What you return should match the entries below exactly, only without the images.

> **DATASET RECORDS**:
----

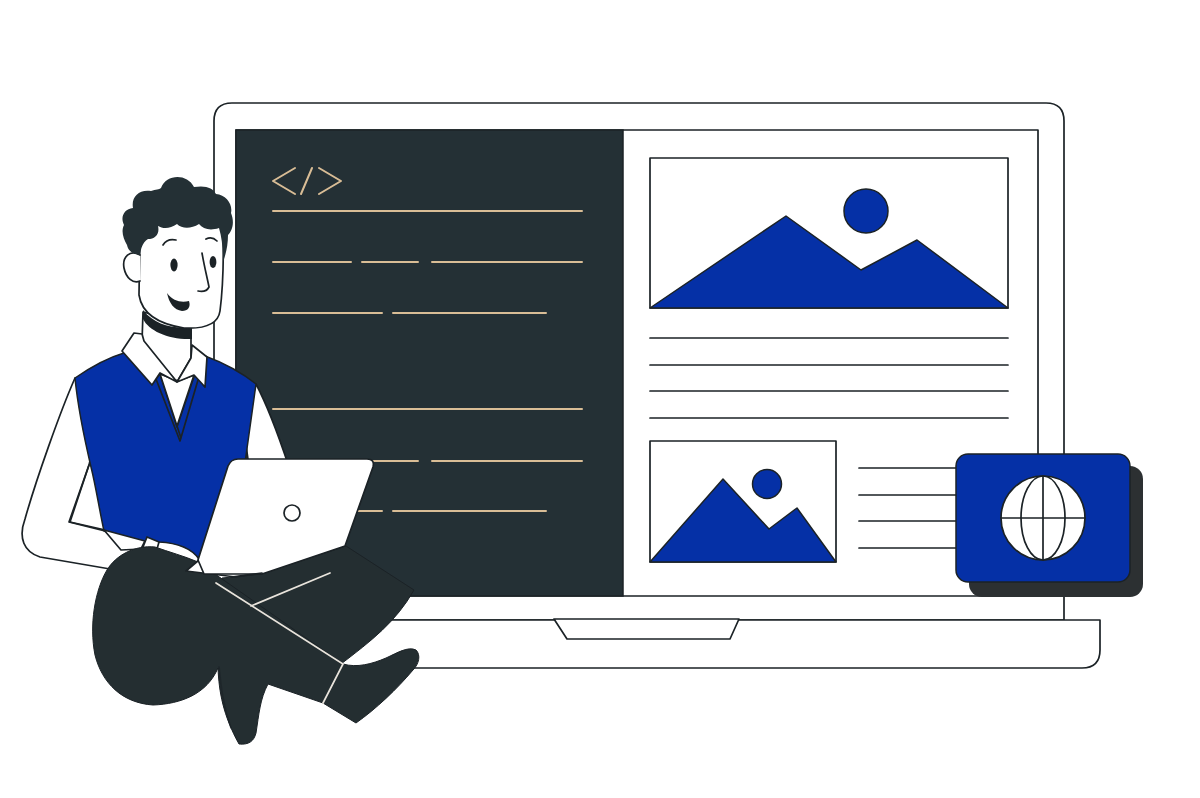
<!DOCTYPE html>
<html lang="en">
<head>
<meta charset="utf-8">
<title>Web development illustration</title>
<style>
  :root {
    --paper: #ffffff;
    --ink: #1b2226;
    --slate: #243035;
    --trouser: #242e31;
    --blue: #0530a6;
    --sand: #d9bd96;
    --shadow: #2c3032;
  }
  html, body { margin: 0; width: 1200px; height: 798px; overflow: hidden; background: var(--paper); }
  svg { display: block; }
  .line { fill: none; stroke: var(--ink); stroke-width: 1.7; stroke-linecap: round; stroke-linejoin: round; }
  .white { fill: var(--paper); stroke: var(--ink); stroke-width: 1.7; stroke-linejoin: round; stroke-linecap: round; }
  .blue { fill: var(--blue); stroke: var(--ink); stroke-width: 1.5; stroke-linejoin: round; }
  .dark { fill: var(--trouser); stroke: var(--ink); stroke-width: 1; stroke-linejoin: round; }
  .code { fill: none; stroke: var(--sand); stroke-width: 2; stroke-linecap: round; stroke-linejoin: round; }
  .seam { fill: none; stroke: #e9e4dc; stroke-width: 1.7; stroke-linecap: round; }
  .solid { fill: var(--ink); }
  .hair { fill: var(--slate); }
</style>
</head>
<body>
<svg width="1200" height="798" viewBox="0 0 1200 798" role="img" aria-label="A developer sits with a laptop in front of a large screen showing code and a web page">

  <g id="big-laptop">
    <path class="white" d="M214 620V121Q214 103 232 103H1046Q1064 103 1064 121V620Z"/>
    <path class="white" d="M178 620H1100V650Q1100 668 1082 668H196Q178 668 178 650Z"/>
    <path class="white" d="M554 619H739L730 639H567Z"/>
    <rect class="white" x="236" y="130" width="802" height="466"/>
    <rect x="236" y="130" width="387" height="466" fill="var(--slate)" stroke="var(--ink)" stroke-width="1.5"/>
  </g>

  <g id="code-panel" class="code">
    <path d="M295 168L273 181L295 194M312 168L301 194M319 168L341 181L319 194"/>
    <path d="M273 211H582"/>
    <path d="M273 262H351M362 262H418M432 262H582"/>
    <path d="M273 313H382M393 313H546"/>
    <path d="M273 409H582"/>
    <path d="M273 461H351M362 461H418M432 461H582"/>
    <path d="M273 511H382M393 511H546"/>
  </g>

  <g id="page-preview">
    <rect class="white" x="650" y="158" width="358" height="150"/>
    <path class="blue" d="M650 308L786 216L861 270L917 240L1008 308Z"/>
    <circle class="blue" cx="866" cy="211" r="22"/>
    <path class="line" d="M650 338H1008M650 365H1008M650 391H1008M650 418H1008"/>
    <rect class="white" x="650" y="441" width="186" height="121"/>
    <path class="blue" d="M650 562L723 479L769 529L797 508L836 562Z"/>
    <circle class="blue" cx="767" cy="484" r="14.5"/>
    <path class="line" d="M859 468H1000M859 495H1000M859 521H1000M859 548H1000"/>
  </g>

  <g id="globe-card">
    <rect x="969" y="466" width="174" height="131" rx="13" fill="var(--shadow)"/>
    <rect class="blue" x="956" y="454" width="174" height="128" rx="12"/>
    <circle class="white" cx="1043" cy="518" r="42"/>
    <ellipse class="line" cx="1043" cy="518" rx="22" ry="42"/>
    <path class="line" d="M1043 476V560M1001 518H1085"/>
  </g>

  <g id="developer">
    <g id="far-arm">
      <path class="white" d="M256 384C266 403 278 434 288 464L250 474L244 430Z"/>
    </g>

    <g id="head">
      <path class="white" d="M143 312L142 342L177 382L191 358V324Z"/>
      <path class="solid" d="M143 310C155 325 172 329 192 327V339C169 340 149 331 143 319Z"/>
      <path class="white" d="M140 230L139 295C142 314 158 324 184 328C204 329 218 325 220 311C223 288 224 262 223 222L180 205Z"/>
      <path class="white" d="M140 255C130 249 122 257 124 268C126 278 133 284 140 281"/>
      <path class="hair" d="M140 255C133 254 128 251 127 245C123 238 121 231 124 225C120 217 124 209 133 208C131 197 139 189 151 191C156 189 159 190 161 188C166 174 187 173 194 187C206 185 213 188 216 194C226 195 233 204 231 213C235 223 232 231 228 235C228 245 226 254 223 262C223 249 222 238 219 228C210 231 203 229 199 224C191 229 182 229 177 224C170 229 163 229 158 226C160 234 155 239 148 239C142 243 141 249 140 255Z"/>
      <ellipse class="solid" cx="174" cy="265" rx="3.6" ry="6.5"/>
      <ellipse class="solid" cx="213" cy="262" rx="3.4" ry="6"/>
      <path class="line" d="M163 245C166 240 171 239 176 240M206 239C210 237 214 238 217 241M202 253C204 265 207 277 209 287C207 291 203 292 198 291"/>
      <path class="solid" d="M167 293C173 301 181 303 189 301C191 307 188 311 182 311C174 310 169 303 167 293Z"/>
    </g>

    <g id="near-arm">
      <path class="white" d="M75 378C60 412 36 480 25 519C18 538 24 552 40 557L116 570L160 550L145 539L70 522L89 465L100 420Z"/>
      <path class="line" d="M89 465L69 522L145 541"/>
    </g>

    <g id="vest">
      <path class="blue" d="M75 378C91 367 107 358 124 353L152 384L160 374L177 427L195 374L205 387V356C224 363 241 372 256 384L244 470L200 560L104 531C99 508 96 487 91 467C84 437 78 409 75 378Z"/>
      <path class="white" d="M160 374L177 426L194 375L178 381Z"/>
      <path class="line" d="M156 379L180 441L198 380M177 426L181 438"/>
      <path class="white" d="M134 333L142 334L144 341L177 382L160 373L152 385L122 351Z"/>
      <path class="white" d="M177 382L191 358L192 345L207 357L205 387L194 375Z"/>
    </g>

    <g id="forearm-and-hand">
      <path class="white" d="M104 530L145 541L141 549L121 550Z" stroke="none"/>
      <path class="white" d="M143 547L147 537L159 542C178 543 192 549 199 559L196 568L160 560Z"/>
      <path class="line" d="M159 542L157 549"/>
    </g>

    <g id="legs">
      <path class="dark" d="M222 578L262 574L346 546L414 590C396 622 371 641 341 664L236 628Z"/>
      <path class="dark" d="M218 668C219 692 223 715 239 744C249 745 254 741 256 733C259 714 260 699 268 684L323 703L356 723C376 709 397 689 413 670C419 664 421 655 416 650C408 646 397 653 386 658C372 664 357 668 343 664L198 562C184 556 169 552 155 547C135 545 116 555 107 570C95 590 89 625 95 655C102 683 122 703 153 705C181 704 207 694 218 668Z"/>
      <path class="seam" d="M216 583L343 664L323 703M251 606L330 573"/>
      <path class="line" d="M219 667C221 687 223 705 231 728" stroke-opacity=".6"/>
    </g>

    <g id="small-laptop">
      <path class="white" d="M199 560L186 571L236 577L262 573Z" stroke="none"/>
      <path class="white" d="M228 466Q231 459 238 459H367Q375 459 373 467L345 546L262 574H204L198 560Z"/>
      <path class="line" d="M231 577L262 573"/>
      <circle class="line" cx="292" cy="513" r="8"/>
    </g>
  </g>
</svg>
</body>
</html>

----

> **OUTPUT BELOW**:
<!DOCTYPE html>
<html lang="en">
<head>
<meta charset="utf-8">
<title>Web development illustration</title>
<style>
  :root {
    --paper: #ffffff;
    --ink: #1b2226;
    --slate: #243035;
    --trouser: #242e31;
    --blue: #0530a6;
    --sand: #d9bd96;
    --shadow: #2c3032;
  }
  html, body { margin: 0; width: 1200px; height: 798px; overflow: hidden; background: var(--paper); }
  svg { display: block; }
  .line { fill: none; stroke: var(--ink); stroke-width: 1.7; stroke-linecap: round; stroke-linejoin: round; }
  .white { fill: var(--paper); stroke: var(--ink); stroke-width: 1.7; stroke-linejoin: round; stroke-linecap: round; }
  .blue { fill: var(--blue); stroke: var(--ink); stroke-width: 1.5; stroke-linejoin: round; }
  .dark { fill: var(--trouser); stroke: var(--ink); stroke-width: 1; stroke-linejoin: round; }
  .code { fill: none; stroke: var(--sand); stroke-width: 2; stroke-linecap: round; stroke-linejoin: round; }
  .seam { fill: none; stroke: #e9e4dc; stroke-width: 1.7; stroke-linecap: round; }
  .solid { fill: var(--ink); }
  .hair { fill: var(--slate); }
</style>
</head>
<body>
<svg width="1200" height="798" viewBox="0 0 1200 798" role="img" aria-label="A developer sits with a laptop in front of a large screen showing code and a web page">

  <g id="big-laptop">
    <path class="white" d="M214 620V121Q214 103 232 103H1046Q1064 103 1064 121V620Z"/>
    <path class="white" d="M178 620H1100V650Q1100 668 1082 668H196Q178 668 178 650Z"/>
    <path class="white" d="M554 619H739L730 639H567Z"/>
    <rect class="white" x="236" y="130" width="802" height="466"/>
    <rect x="236" y="130" width="387" height="466" fill="var(--slate)" stroke="var(--ink)" stroke-width="1.5"/>
  </g>

  <g id="code-panel" class="code">
    <path d="M295 168L273 181L295 194M312 168L301 194M319 168L341 181L319 194"/>
    <path d="M273 211H582"/>
    <path d="M273 262H351M362 262H418M432 262H582"/>
    <path d="M273 313H382M393 313H546"/>
    <path d="M273 409H582"/>
    <path d="M273 461H351M362 461H418M432 461H582"/>
    <path d="M273 511H382M393 511H546"/>
  </g>

  <g id="page-preview">
    <rect class="white" x="650" y="158" width="358" height="150"/>
    <path class="blue" d="M650 308L786 216L861 270L917 240L1008 308Z"/>
    <circle class="blue" cx="866" cy="211" r="22"/>
    <path class="line" d="M650 338H1008M650 365H1008M650 391H1008M650 418H1008"/>
    <rect class="white" x="650" y="441" width="186" height="121"/>
    <path class="blue" d="M650 562L723 479L769 529L797 508L836 562Z"/>
    <circle class="blue" cx="767" cy="484" r="14.5"/>
    <path class="line" d="M859 468H1000M859 495H1000M859 521H1000M859 548H1000"/>
  </g>

  <g id="globe-card">
    <rect x="969" y="466" width="174" height="131" rx="13" fill="var(--shadow)"/>
    <rect class="blue" x="956" y="454" width="174" height="128" rx="12"/>
    <circle class="white" cx="1043" cy="518" r="42"/>
    <ellipse class="line" cx="1043" cy="518" rx="22" ry="42"/>
    <path class="line" d="M1043 476V560M1001 518H1085"/>
  </g>

  <g id="developer">
    <g id="far-arm">
      <path class="white" d="M256 384C266 403 278 434 288 464L250 474L244 430Z"/>
    </g>

    <g id="head">
      <path class="white" d="M143 312L142 342L177 382L191 358V324Z"/>
      <path class="solid" d="M143 310C155 325 172 329 192 327V339C169 340 149 331 143 319Z"/>
      <path class="white" d="M140 230L139 295C142 314 158 324 184 328C204 329 218 325 220 311C223 288 224 262 223 222L180 205Z"/>
      <path class="white" d="M140 255C130 249 122 257 124 268C126 278 133 284 140 281"/>
      <path class="hair" d="M140 255C133 254 128 251 127 245C123 238 121 231 124 225C120 217 124 209 133 208C131 197 139 189 151 191C156 189 159 190 161 188C166 174 187 173 194 187C206 185 213 188 216 194C226 195 233 204 231 213C235 223 232 231 228 235C228 245 226 254 223 262C223 249 222 238 219 228C210 231 203 229 199 224C191 229 182 229 177 224C170 229 163 229 158 226C160 234 155 239 148 239C142 243 141 249 140 255Z"/>
      <ellipse class="solid" cx="174" cy="265" rx="3.6" ry="6.5"/>
      <ellipse class="solid" cx="213" cy="262" rx="3.4" ry="6"/>
      <path class="line" d="M163 245C166 240 171 239 176 240M206 239C210 237 214 238 217 241M202 253C204 265 207 277 209 287C207 291 203 292 198 291"/>
      <path class="solid" d="M167 293C173 301 181 303 189 301C191 307 188 311 182 311C174 310 169 303 167 293Z"/>
    </g>

    <g id="near-arm">
      <path class="white" d="M75 378C60 412 36 480 25 519C18 538 24 552 40 557L116 570L160 550L145 539L70 522L89 465L100 420Z"/>
      <path class="line" d="M89 465L69 522L145 541"/>
    </g>

    <g id="vest">
      <path class="blue" d="M75 378C91 367 107 358 124 353L152 384L160 374L177 427L195 374L205 387V356C224 363 241 372 256 384L244 470L200 560L104 531C99 508 96 487 91 467C84 437 78 409 75 378Z"/>
      <path class="white" d="M160 374L177 426L194 375L178 381Z"/>
      <path class="line" d="M156 379L180 441L198 380M177 426L181 438"/>
      <path class="white" d="M134 333L142 334L144 341L177 382L160 373L152 385L122 351Z"/>
      <path class="white" d="M177 382L191 358L192 345L207 357L205 387L194 375Z"/>
    </g>

    <g id="forearm-and-hand">
      <path class="white" d="M104 530L145 541L141 549L121 550Z" stroke="none"/>
      <path class="white" d="M143 547L147 537L159 542C178 543 192 549 199 559L196 568L160 560Z"/>
      <path class="line" d="M159 542L157 549"/>
    </g>

    <g id="legs">
      <path class="dark" d="M222 578L262 574L346 546L414 590C396 622 371 641 341 664L236 628Z"/>
      <path class="dark" d="M218 668C219 692 223 715 239 744C249 745 254 741 256 733C259 714 260 699 268 684L323 703L356 723C376 709 397 689 413 670C419 664 421 655 416 650C408 646 397 653 386 658C372 664 357 668 343 664L198 562C184 556 169 552 155 547C135 545 116 555 107 570C95 590 89 625 95 655C102 683 122 703 153 705C181 704 207 694 218 668Z"/>
      <path class="seam" d="M216 583L343 664L323 703M251 606L330 573"/>
      <path class="line" d="M219 667C221 687 223 705 231 728" stroke-opacity=".6"/>
    </g>

    <g id="small-laptop">
      <path class="white" d="M199 560L186 571L236 577L262 573Z" stroke="none"/>
      <path class="white" d="M228 466Q231 459 238 459H367Q375 459 373 467L345 546L262 574H204L198 560Z"/>
      <path class="line" d="M231 577L262 573"/>
      <circle class="line" cx="292" cy="513" r="8"/>
    </g>
  </g>
</svg>
</body>
</html>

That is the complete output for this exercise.